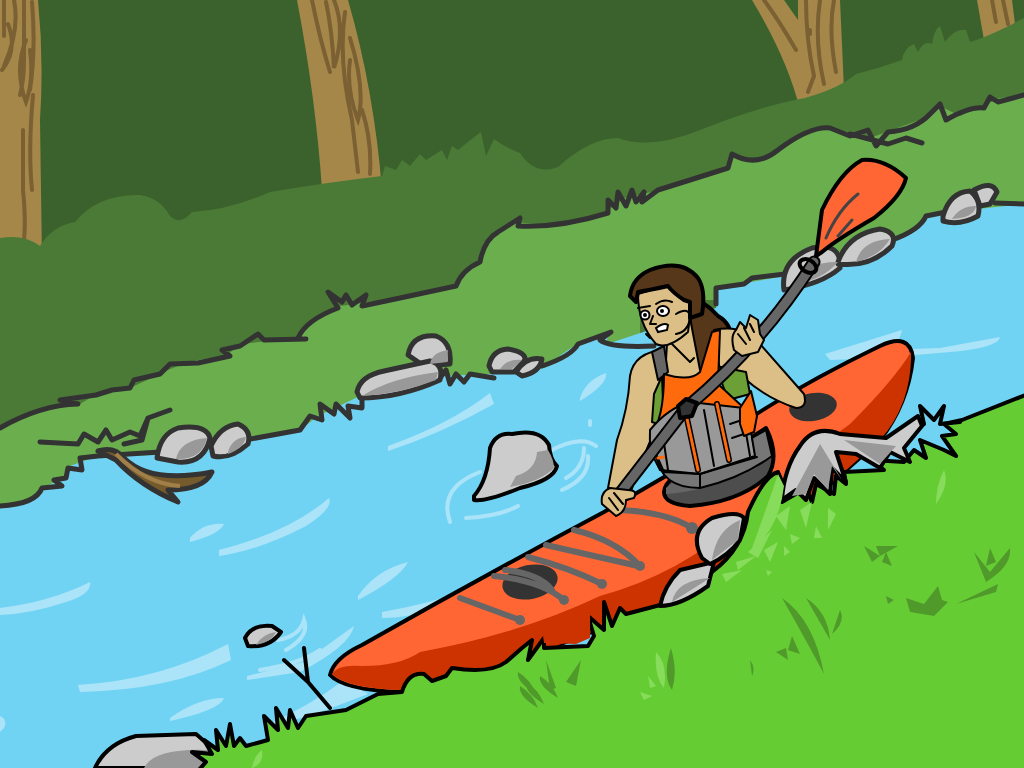
<!DOCTYPE html>
<html lang="en">
<head>
<meta charset="utf-8">
<title>Kayaker on a forest river</title>
<style>
:root{--forest:#3b622c;--bush:#4a7a36;--bank:#6aae4e;--grass:#66cc33;--blade:#4f9a2b;--blade-light:#88dc5c;--water:#71d3f3;--foam:#abe4f9;--bark:#a5874a;--grain:#7a6032;--soft-line:#333;--line:#000;--stone:#ccc;--stone-shade:#999;--hull:#ff6633;--hull-shade:#cc3300;--vest:#ff6a0d;--metal:#666;--skin:#dcbf87;--hair:#57371a}
html,body{margin:0;overflow:hidden}
svg{display:block;width:1024px;height:768px}
.ink,.bank-line,.stone,.far-stone{stroke:var(--line);stroke-width:4;stroke-linejoin:round;stroke-linecap:round}
.bank-line,.far-stone{stroke:var(--soft-line);stroke-width:5}
.line{fill:none}
.thin{stroke-width:2}
.stone,.far-stone{fill:var(--stone)}
.shade{fill:var(--stone-shade)}
.foam path{fill:var(--foam)}
.ring{fill:none;stroke:var(--foam);stroke-width:4;stroke-linecap:round}
.grain{fill:none;stroke:var(--grain);stroke-width:4;stroke-linecap:round}
.cord{fill:none;stroke:var(--metal);stroke-width:6;stroke-linecap:round}
</style>
</head>
<body>
<svg viewBox="0 0 1024 768" role="img" aria-label="A worried kayaker paddles an orange kayak along a river bank">
<defs>
<path id="blade" d="M0 0Q-5-14-18-22Q-20-12 0 0Z"/>
</defs>

<g id="forest">
<rect width="1024" height="768" fill="var(--forest)"/>
<g fill="var(--bark)">
<path d="M0 0H38Q44 60 40 120L42 260H0Z"/>
<path d="M297 0H348Q374 90 382 190H322Q316 100 297 0Z"/>
<path d="M752 0H784L798 20V0H840L844 90L800 110Q788 60 752 0Z"/>
<path d="M977 0H1012L1017 40H984Z"/>
</g>
<g class="grain">
<path d="M4 0V36M14 0Q20 30 4 66M24 0V60Q24 80 20 95M32 2Q36 50 30 90M26 40Q14 70 26 102Q34 80 30 50M33 95Q28 150 32 190M23 130V190Q26 220 24 240M8 24Q18 50 2 70"/>
<path d="M312 0Q320 40 330 72M326 2Q332 30 334 68Q346 30 334 0M345 12Q338 60 352 120L358 172M350 38Q366 90 358 120Q346 90 350 60M362 110Q372 140 370 174"/>
<path d="M764 0Q780 22 796 50M806 0Q806 40 814 76L808 92M820 0Q814 40 824 84M834 0Q828 30 836 72M810 30V34M992 0L996 22M1003 0L1008 24"/>
</g>
<path fill="var(--bush)" d="M0 238Q24 234 40 246Q52 226 75 222Q98 194 140 195Q160 198 170 216Q180 226 192 212Q230 210 270 192Q330 182 382 176L385 166L396 170L402 160L410 166L420 154L426 160L442 150L447 160L452 146L458 150Q470 140 481 132L486 156L494 139Q506 148 520 153Q535 176 558 167Q590 138 618 138Q650 150 700 130Q760 106 805 98Q840 88 856 74Q880 68 902 60Q904 48 914 44L918 52Q924 40 932 44Q934 30 940 26L945 42Q955 28 966 30L970 42Q990 36 1024 18V440H0Z"/>
</g>

<g id="far-bank">
<path fill="var(--bank)" d="M0 428Q40 405 80 404L95 395L130 388L160 374Q190 358 225 357L240 344L300 338Q310 318 340 306L400 298L456 286Q462 270 480 262Q484 240 515 222Q560 228 605 212L625 198L660 190L728 165L733 153L755 160L785 148Q810 126 830 128L870 138L925 118L940 106L960 116L1000 98L1024 95V300H640V520H0Z"/>
<path class="bank-line line" d="M0 428Q40 405 78 404L60 400L96 395L112 390L130 388L134 380L160 374L170 364L198 363L230 356L222 350L240 346L258 334L264 340L306 339M298 338Q306 320 338 308L328 292L342 302L346 295L352 305L366 295L362 306L400 298L456 286Q462 270 480 262Q484 240 498 232L520 218L518 226Q560 228 608 213L608 200L616 208L618 192L626 206L632 190L636 202L644 192L642 202L658 190L690 180L728 168L732 154Q756 168 778 150Q810 126 830 128L850 136L868 130L876 146L888 132Q915 130 930 114L940 104L946 120Q970 106 984 108L990 97L998 102L1024 95M850 134L888 144L906 138L922 143"/>
</g>

<g id="river">
<path fill="var(--water)" d="M0 506Q36 504 42 488L64 478L70 466L98 456L160 455L245 440L300 430L318 416L360 396L442 376L490 374L545 368Q575 340 611 332L604 345L716 308V288L785 276L892 240Q920 226 930 214L1024 204V768H0Z"/>
<path class="bank-line line" d="M0 506Q36 504 42 488L62 486L54 480L66 478L68 468L82 470L80 458L98 456L160 452M245 440L300 430L310 416L322 420L320 404L334 414L336 404L350 418L348 406L362 408L362 396M440 378L446 370L450 384L456 374L464 382L470 374L494 378M542 366Q572 356 578 344L611 332L600 340Q610 348 654 346M716 304V288L744 284L752 278L785 274M892 240Q920 230 926 216L946 212M995 203L1024 204M40 442L78 444L84 434L98 442L106 430L112 440L130 432L140 436L148 418L170 410M148 418L142 440L124 444"/>
<g class="foam">
<path d="M388 446Q450 424 490 393L494 404Q440 434 388 451ZM219 550Q290 532 329 498Q334 508 306 526Q260 550 219 556ZM190 538Q204 522 224 524Q220 534 190 542ZM0 608Q50 602 90 582Q92 594 66 602Q30 614 0 615ZM78 685Q160 680 228 644L231 660Q170 690 80 692ZM358 596Q376 570 408 562Q400 578 358 600ZM580 398Q586 380 606 373Q608 384 580 401ZM382 612Q430 604 480 586L450 606Q410 618 382 618ZM825 354L902 330Q900 344 882 350L940 348L1000 337Q998 348 950 352L880 358L830 360ZM170 718Q198 698 224 698Q220 710 170 721ZM264 726Q310 706 344 680L368 694L310 716ZM247 676L304 662L354 626Q350 646 300 672L247 680ZM0 716Q8 720 4 728L0 732Z"/>
</g>
<path class="ring" d="M450 522Q438 488 480 472M466 518Q500 516 518 506M548 452Q580 434 596 446M588 456Q590 478 562 490M584 448Q584 468 566 478M590 421V425M278 640Q300 636 304 620Q310 636 286 650M320 650Q300 664 260 670"/>
</g>

<g id="river-stones">
<g class="far-stone">
<path d="M408 355Q412 334 436 336Q452 342 450 364L424 366Z"/><path d="M357 392Q360 376 384 371L430 361Q444 364 440 380Q400 398 360 398Z"/>
<path d="M157 458Q160 434 178 428Q206 424 210 438Q204 464 178 462Z"/><path d="M211 446Q220 426 238 424Q252 430 248 444Q230 460 213 456Z"/>
<path d="M516 372Q526 356 542 359Q540 372 522 376Z"/><path d="M489 366Q492 350 508 349Q526 352 525 360L514 372H492Z"/>
<path d="M974 190Q992 180 997 192L990 204L980 206Z"/><path d="M943 216Q950 192 970 191Q982 200 978 216Q960 226 943 221Z"/>
<path d="M784 290Q780 260 812 248Q842 242 840 268Q822 284 784 290Z"/><path d="M838 262Q848 234 880 229Q898 232 892 246Q870 268 838 264Z"/>
</g>
<g class="shade">
<path d="M430 364Q432 352 448 350L447 362ZM362 396Q390 378 438 372L436 380Q400 394 362 396ZM176 459Q180 440 207 438Q202 460 176 459ZM228 452Q232 438 246 437Q244 448 228 454ZM500 369Q508 358 522 360L512 369ZM952 219Q960 206 976 206Q974 218 952 219ZM796 284Q802 262 838 262Q822 280 796 284ZM856 262Q862 240 890 239Q880 256 856 262Z"/>
</g>
<path fill="#755a2c" class="bank-line" d="M98 451Q114 446 124 458Q150 484 212 472Q204 490 168 490L178 502Q140 486 116 460Z"/>
<path fill="none" stroke="#a08048" stroke-width="4" d="M116 454Q146 484 180 486"/>
<path class="stone" d="M474 496Q488 480 490 448Q496 432 512 434Q540 428 549 445Q550 460 557 466Q554 480 520 488Q486 502 474 500Z"/>
<path class="shade" d="M548 450Q554 460 554 468Q540 482 510 487L516 476Q536 470 537 452Z"/>
<path class="stone" d="M245 638Q252 624 272 626L281 632Q270 648 248 646Z"/><path class="shade" d="M256 645Q262 634 276 632Q272 642 256 645Z"/>
</g>

<g id="kayak">
<path class="ink" fill="var(--hull)" d="M330 675Q334 658 362 645Q480 578 604 512L690 462Q760 404 880 346Q910 332 913 358Q908 404 880 440L790 520L700 590L520 660L400 692Q344 690 330 675Z"/>
<path fill="var(--hull-shade)" d="M332 674Q338 664 362 666Q400 666 420 652Q520 634 600 596Q680 574 740 520Q800 460 850 424Q894 380 911 352Q912 404 880 440L790 520L700 590L520 660L400 690Q346 688 332 674Z"/>
<ellipse cx="813" cy="407" rx="24" ry="14" transform="rotate(-9 813 407)" fill="#333"/>
<ellipse cx="530" cy="582" rx="28" ry="17" transform="rotate(-12 530 582)" fill="#333"/>
<path class="cord" d="M460 598L520 620M494 576Q540 580 564 600M528 557Q570 568 602 584M546 545L638 566M574 530Q616 540 640 566M620 510Q666 512 692 528M505 570Q540 574 552 590"/>
<g fill="var(--metal)"><circle cx="520" cy="620" r="5"/><circle cx="564" cy="600" r="5"/><circle cx="602" cy="584" r="5"/><circle cx="640" cy="566" r="5"/><circle cx="692" cy="528" r="6"/></g>
<path class="ink" fill="#4d4d4d" d="M664 492Q666 474 700 470L766 428Q780 456 768 476Q740 502 690 506Q664 504 664 492Z"/>
<path fill="var(--metal)" d="M666 488Q680 474 710 474L768 436Q772 464 744 474Q700 492 666 494Z"/>
</g>

<g id="kayaker">
<path class="ink" fill="var(--hair)" d="M686 296Q704 300 718 316Q732 324 731 340Q712 346 708 374L698 372Q690 346 690 320Z"/>
<path class="ink thin" fill="var(--skin)" d="M664 350Q634 352 630 376Q628 410 617 440L608 488L630 494Q642 460 654 432L664 400ZM714 330Q744 324 760 344L804 394Q808 408 796 408Q766 398 744 378L720 372ZM668 328L690 318L700 370L716 346L712 392H664Z"/>
<path class="ink thin" fill="#6c9f36" d="M716 366L746 372L750 394L728 400ZM662 376L654 394L652 422L664 426Z"/>
<path class="ink thin" fill="var(--metal)" d="M652 352L664 346L668 372L658 380Z"/>
<path class="ink thin" fill="var(--vest)" d="M664 374Q690 382 700 372L712 332L720 330L718 384L744 408L742 440L668 450L650 436Q664 420 664 374Z"/>
<path class="ink thin" fill="#999" d="M650 430Q668 408 690 402L744 408Q752 432 756 458L700 476L660 470Q648 450 650 430Z"/>
<path class="ink thin" fill="#777" d="M656 454L664 472L700 474L755 456L752 438L766 430L772 456Q742 478 700 488Q660 488 656 454Z"/>
<path class="line ink thin" d="M660 470L700 474L757 457M700 474V487"/>
<g fill="none" stroke-linecap="round"><path stroke="#000" stroke-width="6" d="M686 414L698 470M717 404L729 460"/><path stroke="var(--vest)" stroke-width="3" d="M686 414L698 470M717 404L729 460M658 458L664 457"/><path stroke="#000" stroke-width="2" d="M662 430L668 470M704 410L714 466M742 410L750 456M730 424L742 420M732 438L744 434"/></g>
<path class="ink thin" fill="var(--vest)" d="M740 408L751 391L757 416L754 432L744 436L740 424Z"/>
<path class="ink thin" fill="var(--skin)" d="M638 294Q638 324 656 344Q668 350 688 332L692 300L676 282Z"/>
<path class="ink" fill="var(--hair)" d="M630 296Q632 278 650 270Q682 258 698 278Q706 290 702 314L690 318V302L684 300Q672 292 668 286Q650 290 638 292L636 302Z"/>
<path class="line ink thin" d="M676 314Q690 306 690 318Q688 332 676 334M638 308L650 306M656 304Q664 298 672 302M653 316L650 324L656 324M646 334L650 338M672 344L690 362L694 358"/>
<g fill="#fff" stroke="#000" stroke-width="2"><circle cx="645" cy="315" r="4.5"/><ellipse cx="663" cy="311" rx="6" ry="5"/><path d="M656 328Q664 322 668 325L667 330L658 332Z"/></g>
<circle cx="645" cy="315" r="2"/><circle cx="662" cy="311" r="2"/>
<g id="paddle">
<path class="line" stroke="#000" stroke-width="13" stroke-linecap="round" d="M618 496L686 408Q760 346 814 262"/>
<path class="line" stroke="var(--metal)" stroke-width="9" stroke-linecap="round" d="M618 496L686 408Q760 346 814 262"/>
<path class="ink" fill="var(--hull)" d="M816 256L822 210Q840 172 862 160Q884 158 906 178Q902 196 874 218Q836 240 822 252Z"/>
<path class="line" stroke="#444" stroke-width="3" stroke-linecap="round" d="M826 238Q838 210 858 194M838 236L852 220"/>
<path class="ink" fill="#333" d="M678 406L686 399L697 403L692 416L680 418Z"/><ellipse class="line ink" cx="808" cy="266" rx="9" ry="6" transform="rotate(30 808 266)"/>
</g>
<path class="ink thin" fill="var(--skin)" d="M602 504Q600 492 610 488L628 490Q638 490 634 498L626 500Q626 512 616 516ZM734 350Q730 336 736 330L740 322L746 328L750 315L758 320L760 334L764 340L758 352L742 356Z"/>
<path class="line ink thin" d="M609 498L618 510M614 493L623 504M738 334L746 344M744 328L750 340M750 324L754 332"/>
</g>

<g id="near-bank">
<path class="stone" d="M95 768Q106 744 136 736L196 734L212 748V768Z"/><path class="shade" d="M144 768Q154 748 208 750V768Z"/>
<path class="ink" fill="var(--grass)" d="M190 780L206 762L192 752L212 754L204 740L218 750L216 730L226 746L230 724L234 746L240 738L246 746L268 740L264 716L278 730L276 708L288 728L290 710L298 728L306 716L346 710L378 694L402 692Q408 672 424 674L432 681L446 676L452 668Q490 674 506 662L522 648L532 640L528 660L544 638V648L588 646L594 636L588 616L604 630V602L612 626L620 608L626 614L664 604L700 590L712 572Q744 548 748 512Q764 476 778 472L784 486L782 502L806 488L812 502L816 484L834 494L836 476L846 484L844 472L884 470L872 460L904 462L914 450L926 458L920 440L944 450L956 456L942 436L956 434L944 424L962 420L1028 394V780Z"/>
<path fill="var(--hull-shade)" d="M542 628L590 612V638L576 644L544 643Z"/>
<path class="line ink" d="M912 432L924 424L920 406L934 420L944 406L940 424L960 422M330 708L308 682L304 648M308 682L284 660"/>
<g class="stone">
<path d="M660 606Q664 586 680 570L714 562L708 586Q680 606 660 606Z"/>
<path d="M702 558Q688 532 712 518Q738 510 744 518L740 540Q728 556 710 564Z"/>
<path d="M782 500Q784 468 800 446Q814 424 840 434L886 438L918 416L922 426L904 448L910 462L890 452L880 468L856 454L836 452L846 482L832 468L830 494L814 478L806 500L796 490Z"/>
</g>
<path class="shade" d="M792 496L820 444L842 480L832 466L828 490L814 474L806 494ZM844 440L896 446L880 464ZM712 560Q716 530 740 520L738 540ZM672 602Q676 580 710 578Z"/>
<g fill="var(--blade)">
<use href="#blade" x="536" y="694"/><use href="#blade" x="544" y="704"/><use href="#blade" x="538" y="708"/><use href="#blade" x="558" y="698"/>
<path d="M546 660L556 688L550 690ZM581 660L576 686L566 682ZM671 648Q678 672 672 690Q662 676 671 648ZM782 598Q814 620 824 674Q806 640 782 598ZM806 598Q828 612 830 640ZM840 610Q846 622 832 634ZM792 636L800 654L788 650ZM776 652L786 648L788 660ZM750 660Q756 668 752 676ZM864 546L880 556L872 562ZM876 546L898 546L880 556ZM886 552L892 566L882 562ZM906 598L924 604L938 586L942 600L948 602L934 616L910 612ZM956 604L998 584L996 592ZM974 552L990 572L1010 548Q1012 566 986 582ZM990 548L996 562L986 566ZM886 596L894 600L888 604Z"/>
</g>
<g fill="var(--blade-light)">
<path d="M656 652Q668 664 664 688Q654 676 656 652ZM648 676L656 686L650 688ZM640 692L652 696L644 700ZM944 470Q950 484 936 504Q936 486 944 470ZM262 750Q264 764 252 768Q254 756 262 750ZM752 548Q766 510 778 474L784 486Q780 520 762 540ZM776 516L790 506L786 530ZM800 510L812 502L806 528ZM828 508L836 514L828 530ZM790 534L800 538L792 544ZM748 552L772 530L758 558ZM764 550L778 542L770 562ZM736 562L756 556L738 570ZM722 574L742 570L726 582ZM816 526L822 538L814 538ZM766 570L772 572L768 576ZM784 546L790 552L784 556Z"/>
</g>
</g>
</svg>
</body>
</html>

----------------

* _Task directions_: Return each line among the entries that holds the word "foam".

* _Solution to the exercise_:
:root{--forest:#3b622c;--bush:#4a7a36;--bank:#6aae4e;--grass:#66cc33;--blade:#4f9a2b;--blade-light:#88dc5c;--water:#71d3f3;--foam:#abe4f9;--bark:#a5874a;--grain:#7a6032;--soft-line:#333;--line:#000;--stone:#ccc;--stone-shade:#999;--hull:#ff6633;--hull-shade:#cc3300;--vest:#ff6a0d;--metal:#666;--skin:#dcbf87;--hair:#57371a}
.foam path{fill:var(--foam)}
.ring{fill:none;stroke:var(--foam);stroke-width:4;stroke-linecap:round}
<g class="foam">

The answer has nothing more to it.